Goal of the exercise → Would you return the lines that run from the start of the data below to the line with "none; stroke: var(--ink);", both included, exactly as written and without pictures?

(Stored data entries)
++++++++++++++++++++

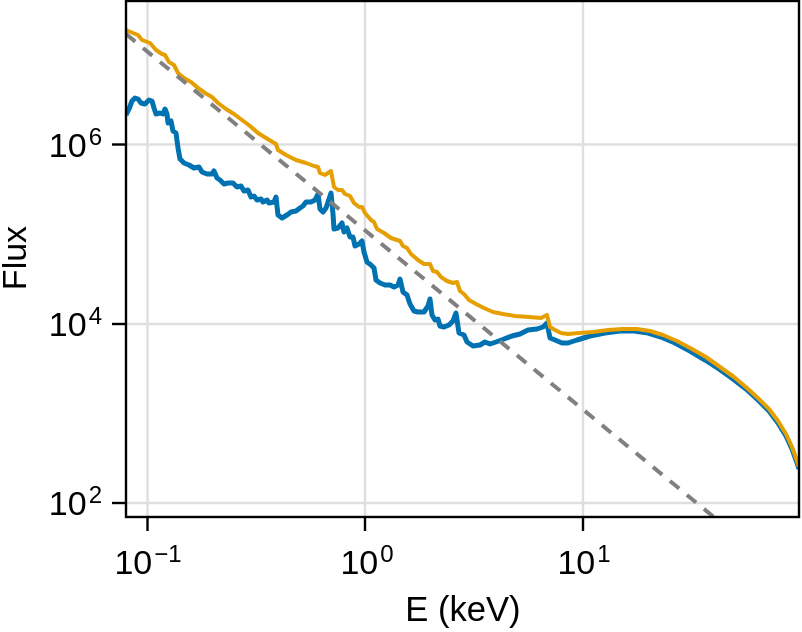
<!DOCTYPE html>
<html lang="en">
<head>
<meta charset="utf-8">
<title>Flux against energy</title>
<style>
:root {
  --paper: #ffffff;
  --ink: #000000;
  --grid: #dfdfdf;
  --reference: #808080;
  --total: #e69f00;
  --reflected: #0072b2;
}
* { box-sizing: border-box; margin: 0; }
html, body { overflow: hidden; background: var(--paper); }
.chart {
  position: relative;
  width: 802px;
  height: 632px;
  overflow: hidden;
  color: var(--ink);
  font: 34px/40px "Liberation Sans", "TeX Gyre Heros", Arial, sans-serif;
}
.plot { position: absolute; inset: 0; display: block; }
.grid { stroke: var(--grid); stroke-width: 2.4; }
.ticks { stroke: var(--ink); stroke-width: 2.4; }
.frame { fill: none; stroke: var(--ink); stroke-width: 2.4; }
.curve { fill: none; stroke-width: 4; stroke-linejoin: round; }
.total { stroke: var(--total); }
.reflected { stroke: var(--reflected); stroke-width: 5; }
.reference { stroke: var(--reference); stroke-dasharray: 12 10; }
.tick, .axis-name { position: absolute; white-space: nowrap; }
.tick sup {
  position: relative;
  top: -12px;
  margin-left: 2px;
  font-size: 24px;
  line-height: 0;
  vertical-align: baseline;
}
.tick-y { left: 0; width: 102px; text-align: right; }
.tick-x { top: 542px; width: 100px; text-align: center; }
.axis-x { left: 363px; top: 589px; width: 200px; text-align: center; font-size: 34.6px; }
.axis-y { left: -36px; top: 238px; width: 100px; text-align: center; transform: rotate(-90deg); }
</style>
</head>
<body>
<main class="chart">
  <svg class="plot" width="802" height="632" viewBox="0 0 802 632" role="img" aria-label="Log-log line chart of flux against energy in keV">
    <defs>
      <clipPath id="plot-area"><rect x="126" y="1" width="673" height="516"/></clipPath>
    </defs>
    <g class="grid">
      <line x1="147.500" y1="1" x2="147.500" y2="517"/>
      <line x1="365" y1="1" x2="365" y2="517"/>
      <line x1="583" y1="1" x2="583" y2="517"/>
      <line x1="126" y1="144.500" x2="799" y2="144.500"/>
      <line x1="126" y1="324" x2="799" y2="324"/>
      <line x1="126" y1="503" x2="799" y2="503"/>
    </g>
    <g clip-path="url(#plot-area)">
      <path class="curve reflected" d="M126 115 L129 109 L132 101 L135 98 L138 99 L141 103 L145 104 L149 100 L152 101 L154 108 L156 114 L160 113 L163 114 L165 109 L167 114 L168 123 L171 121 L173 131 L176 133 L178 148 L180 159 L184 163 L189 165 L194 168 L199 167 L202 172 L207 174 L212 174 L214 171 L217 178 L220 180 L224 184 L228 183 L233 183 L237 187 L241 186 L244 191 L248 190 L251 197 L254 196 L257 200 L261 199 L263 202 L267 200 L269 203 L274 202 L276 197 L278 215 L282 218 L287 215 L291 212 L296 211 L300 208 L303 206 L306 202 L311 202 L315 200 L318 194 L320 209 L323 212 L326 208 L328 202 L331 193 L333 214 L334 229 L338 228 L342 223 L344 232 L347 228 L350 237 L353 237 L355 246 L359 244 L362 241 L364 252 L367 262 L371 265 L374 268 L376 280 L380 283 L385 285 L390 285 L394 287 L398 285 L400 279 L403 292 L407 295 L410 304 L414 311 L418 312 L424 312 L428 306 L430 299 L432 315 L435 320 L438 319 L440 326 L444 327 L449 325 L453 321 L456 313 L459 333 L464 335 L467 342 L473 346 L480 345 L485 342 L490 344 L496 342 L504 339 L512 336 L520 334 L528 330 L537 329 L543 327 L547 323 L549 333 L550 338 L555 340 L562 343 L568 343 L577 340 L590 336 L605 333 L620 331 L634 331 L648 333 L661 337 L675 343 L690 351 L705 360 L719 369 L733 379 L746 389 L758 400 L769 411 L778 423 L786 436 L792 449 L797 463 L799 469"/>
      <path class="curve total" d="M126 30 L133 33 L138 35 L142 40 L150 43 L156 50 L162 54 L165 55 L169 62 L174 65 L178 73 L184 78 L191 82 L198 88 L205 93 L212 97 L218 103 L226 109 L234 114 L242 120 L250 126 L258 133 L266 138 L276 144 L278 150 L286 155 L296 160 L306 163 L314 166 L318 167 L320 173 L325 175 L331 171 L334 187 L338 190 L342 190 L345 194 L350 196 L354 203 L359 207 L362 207 L365 213 L371 220 L374 222 L377 229 L384 233 L391 238 L400 241 L403 246 L407 248 L411 254 L418 260 L424 264 L430 264 L433 271 L437 272 L441 277 L447 281 L453 283 L457 282 L460 291 L464 294 L469 300 L476 304 L484 308 L493 312 L503 314 L515 316 L529 317 L541 318 L547 315 L550 327 L555 330 L561 333 L568 334 L579 333 L593 332 L608 330 L623 329 L637 329 L650 331 L663 335 L677 341 L692 349 L706 357 L720 367 L734 377 L747 388 L759 399 L769 409 L778 421 L786 434 L792 447 L797 461 L799 467"/>
      <line class="curve reference" x1="126" y1="34" x2="715" y2="518"/>
    </g>
    <g class="ticks">
      <line x1="112" y1="144.500" x2="126" y2="144.500"/>
      <line x1="112" y1="324" x2="126" y2="324"/>
      <line x1="112" y1="503" x2="126" y2="503"/>
      <line x1="147.500" y1="517" x2="147.500" y2="531"/>
      <line x1="365" y1="517" x2="365" y2="531"/>
      <line x1="583" y1="517" x2="583" y2="531"/>
    </g>
    <rect class="frame" x="126" y="1" width="673" height="516"/>
  </svg>

  <span class="tick tick-y" style="top:125px">10<sup>6</sup></span>
  <span class="tick tick-y" style="top:304px">10<sup>4</sup></span>
  <span class="tick tick-y" style="top:483px">10<sup>2</sup></span>

  <span class="tick tick-x" style="left:98px">10<sup>−1</sup></span>
  <span class="tick tick-x" style="left:317px">10<sup>0</sup></span>
  <span class="tick tick-x" style="left:534px">10<sup>1</sup></span>

  <span class="axis-name axis-x">E (keV)</span>
  <span class="axis-name axis-y">Flux</span>
</main>
</body>
</html>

++++++++++++++++++++

Answer area →
<!DOCTYPE html>
<html lang="en">
<head>
<meta charset="utf-8">
<title>Flux against energy</title>
<style>
:root {
  --paper: #ffffff;
  --ink: #000000;
  --grid: #dfdfdf;
  --reference: #808080;
  --total: #e69f00;
  --reflected: #0072b2;
}
* { box-sizing: border-box; margin: 0; }
html, body { overflow: hidden; background: var(--paper); }
.chart {
  position: relative;
  width: 802px;
  height: 632px;
  overflow: hidden;
  color: var(--ink);
  font: 34px/40px "Liberation Sans", "TeX Gyre Heros", Arial, sans-serif;
}
.plot { position: absolute; inset: 0; display: block; }
.grid { stroke: var(--grid); stroke-width: 2.4; }
.ticks { stroke: var(--ink); stroke-width: 2.4; }
.frame { fill: none; stroke: var(--ink); stroke-width: 2.4; }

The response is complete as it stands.